## Exercise prompt
Line by line, give the data again exactly as it appears.

## Data for the task
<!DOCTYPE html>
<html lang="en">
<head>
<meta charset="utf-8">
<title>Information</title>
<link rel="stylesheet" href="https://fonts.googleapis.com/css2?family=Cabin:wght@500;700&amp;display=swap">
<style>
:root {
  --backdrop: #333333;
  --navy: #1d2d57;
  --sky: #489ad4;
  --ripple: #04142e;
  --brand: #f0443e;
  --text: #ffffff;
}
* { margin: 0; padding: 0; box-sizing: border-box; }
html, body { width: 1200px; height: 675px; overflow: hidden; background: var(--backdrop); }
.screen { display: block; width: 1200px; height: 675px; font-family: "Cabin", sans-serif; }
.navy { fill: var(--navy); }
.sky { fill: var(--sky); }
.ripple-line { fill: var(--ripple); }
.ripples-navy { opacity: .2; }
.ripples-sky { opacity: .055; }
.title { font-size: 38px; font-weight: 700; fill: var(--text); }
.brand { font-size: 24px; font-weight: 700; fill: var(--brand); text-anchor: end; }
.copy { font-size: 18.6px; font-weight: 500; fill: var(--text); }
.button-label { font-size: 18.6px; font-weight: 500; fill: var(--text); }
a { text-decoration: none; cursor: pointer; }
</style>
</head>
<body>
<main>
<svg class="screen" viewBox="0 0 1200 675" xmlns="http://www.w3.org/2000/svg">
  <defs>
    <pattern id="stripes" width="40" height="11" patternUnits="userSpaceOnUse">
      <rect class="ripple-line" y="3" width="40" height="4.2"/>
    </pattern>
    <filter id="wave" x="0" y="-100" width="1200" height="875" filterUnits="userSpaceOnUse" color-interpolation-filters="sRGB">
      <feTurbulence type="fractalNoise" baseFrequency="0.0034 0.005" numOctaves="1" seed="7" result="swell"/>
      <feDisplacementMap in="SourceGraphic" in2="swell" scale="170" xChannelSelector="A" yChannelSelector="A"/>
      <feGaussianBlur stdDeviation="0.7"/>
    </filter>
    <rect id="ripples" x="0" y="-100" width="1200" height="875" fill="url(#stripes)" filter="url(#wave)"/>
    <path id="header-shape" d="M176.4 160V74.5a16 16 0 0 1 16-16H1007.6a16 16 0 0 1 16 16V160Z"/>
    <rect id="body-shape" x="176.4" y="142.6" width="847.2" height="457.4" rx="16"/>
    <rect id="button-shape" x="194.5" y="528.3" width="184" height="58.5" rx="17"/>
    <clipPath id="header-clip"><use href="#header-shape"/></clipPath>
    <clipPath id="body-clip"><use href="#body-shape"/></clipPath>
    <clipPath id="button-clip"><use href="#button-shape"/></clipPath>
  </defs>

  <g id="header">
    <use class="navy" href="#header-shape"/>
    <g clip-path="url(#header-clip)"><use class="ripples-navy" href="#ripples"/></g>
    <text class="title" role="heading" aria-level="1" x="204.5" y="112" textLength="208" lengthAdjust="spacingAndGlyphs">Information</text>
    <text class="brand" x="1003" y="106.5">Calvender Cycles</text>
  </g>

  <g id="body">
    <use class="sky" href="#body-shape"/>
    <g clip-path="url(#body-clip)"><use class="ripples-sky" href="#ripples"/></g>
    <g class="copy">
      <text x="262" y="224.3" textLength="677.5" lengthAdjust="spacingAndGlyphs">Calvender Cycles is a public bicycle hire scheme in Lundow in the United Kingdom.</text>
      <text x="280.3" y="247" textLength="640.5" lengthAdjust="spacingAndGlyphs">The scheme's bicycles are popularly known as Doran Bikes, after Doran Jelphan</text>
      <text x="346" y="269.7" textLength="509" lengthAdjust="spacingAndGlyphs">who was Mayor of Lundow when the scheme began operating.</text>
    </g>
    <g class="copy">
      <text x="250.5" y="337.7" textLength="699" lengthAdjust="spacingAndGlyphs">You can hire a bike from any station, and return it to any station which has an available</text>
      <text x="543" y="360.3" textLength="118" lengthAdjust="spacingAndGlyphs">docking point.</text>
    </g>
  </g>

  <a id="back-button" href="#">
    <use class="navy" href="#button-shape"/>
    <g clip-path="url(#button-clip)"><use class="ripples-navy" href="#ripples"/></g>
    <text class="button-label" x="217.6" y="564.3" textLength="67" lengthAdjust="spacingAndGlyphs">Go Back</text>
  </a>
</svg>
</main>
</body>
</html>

## Your solution
<!DOCTYPE html>
<html lang="en">
<head>
<meta charset="utf-8">
<title>Information</title>
<link rel="stylesheet" href="https://fonts.googleapis.com/css2?family=Cabin:wght@500;700&amp;display=swap">
<style>
:root {
  --backdrop: #333333;
  --navy: #1d2d57;
  --sky: #489ad4;
  --ripple: #04142e;
  --brand: #f0443e;
  --text: #ffffff;
}
* { margin: 0; padding: 0; box-sizing: border-box; }
html, body { width: 1200px; height: 675px; overflow: hidden; background: var(--backdrop); }
.screen { display: block; width: 1200px; height: 675px; font-family: "Cabin", sans-serif; }
.navy { fill: var(--navy); }
.sky { fill: var(--sky); }
.ripple-line { fill: var(--ripple); }
.ripples-navy { opacity: .2; }
.ripples-sky { opacity: .055; }
.title { font-size: 38px; font-weight: 700; fill: var(--text); }
.brand { font-size: 24px; font-weight: 700; fill: var(--brand); text-anchor: end; }
.copy { font-size: 18.6px; font-weight: 500; fill: var(--text); }
.button-label { font-size: 18.6px; font-weight: 500; fill: var(--text); }
a { text-decoration: none; cursor: pointer; }
</style>
</head>
<body>
<main>
<svg class="screen" viewBox="0 0 1200 675" xmlns="http://www.w3.org/2000/svg">
  <defs>
    <pattern id="stripes" width="40" height="11" patternUnits="userSpaceOnUse">
      <rect class="ripple-line" y="3" width="40" height="4.2"/>
    </pattern>
    <filter id="wave" x="0" y="-100" width="1200" height="875" filterUnits="userSpaceOnUse" color-interpolation-filters="sRGB">
      <feTurbulence type="fractalNoise" baseFrequency="0.0034 0.005" numOctaves="1" seed="7" result="swell"/>
      <feDisplacementMap in="SourceGraphic" in2="swell" scale="170" xChannelSelector="A" yChannelSelector="A"/>
      <feGaussianBlur stdDeviation="0.7"/>
    </filter>
    <rect id="ripples" x="0" y="-100" width="1200" height="875" fill="url(#stripes)" filter="url(#wave)"/>
    <path id="header-shape" d="M176.4 160V74.5a16 16 0 0 1 16-16H1007.6a16 16 0 0 1 16 16V160Z"/>
    <rect id="body-shape" x="176.4" y="142.6" width="847.2" height="457.4" rx="16"/>
    <rect id="button-shape" x="194.5" y="528.3" width="184" height="58.5" rx="17"/>
    <clipPath id="header-clip"><use href="#header-shape"/></clipPath>
    <clipPath id="body-clip"><use href="#body-shape"/></clipPath>
    <clipPath id="button-clip"><use href="#button-shape"/></clipPath>
  </defs>

  <g id="header">
    <use class="navy" href="#header-shape"/>
    <g clip-path="url(#header-clip)"><use class="ripples-navy" href="#ripples"/></g>
    <text class="title" role="heading" aria-level="1" x="204.5" y="112" textLength="208" lengthAdjust="spacingAndGlyphs">Information</text>
    <text class="brand" x="1003" y="106.5">Calvender Cycles</text>
  </g>

  <g id="body">
    <use class="sky" href="#body-shape"/>
    <g clip-path="url(#body-clip)"><use class="ripples-sky" href="#ripples"/></g>
    <g class="copy">
      <text x="262" y="224.3" textLength="677.5" lengthAdjust="spacingAndGlyphs">Calvender Cycles is a public bicycle hire scheme in Lundow in the United Kingdom.</text>
      <text x="280.3" y="247" textLength="640.5" lengthAdjust="spacingAndGlyphs">The scheme's bicycles are popularly known as Doran Bikes, after Doran Jelphan</text>
      <text x="346" y="269.7" textLength="509" lengthAdjust="spacingAndGlyphs">who was Mayor of Lundow when the scheme began operating.</text>
    </g>
    <g class="copy">
      <text x="250.5" y="337.7" textLength="699" lengthAdjust="spacingAndGlyphs">You can hire a bike from any station, and return it to any station which has an available</text>
      <text x="543" y="360.3" textLength="118" lengthAdjust="spacingAndGlyphs">docking point.</text>
    </g>
  </g>

  <a id="back-button" href="#">
    <use class="navy" href="#button-shape"/>
    <g clip-path="url(#button-clip)"><use class="ripples-navy" href="#ripples"/></g>
    <text class="button-label" x="217.6" y="564.3" textLength="67" lengthAdjust="spacingAndGlyphs">Go Back</text>
  </a>
</svg>
</main>
</body>
</html>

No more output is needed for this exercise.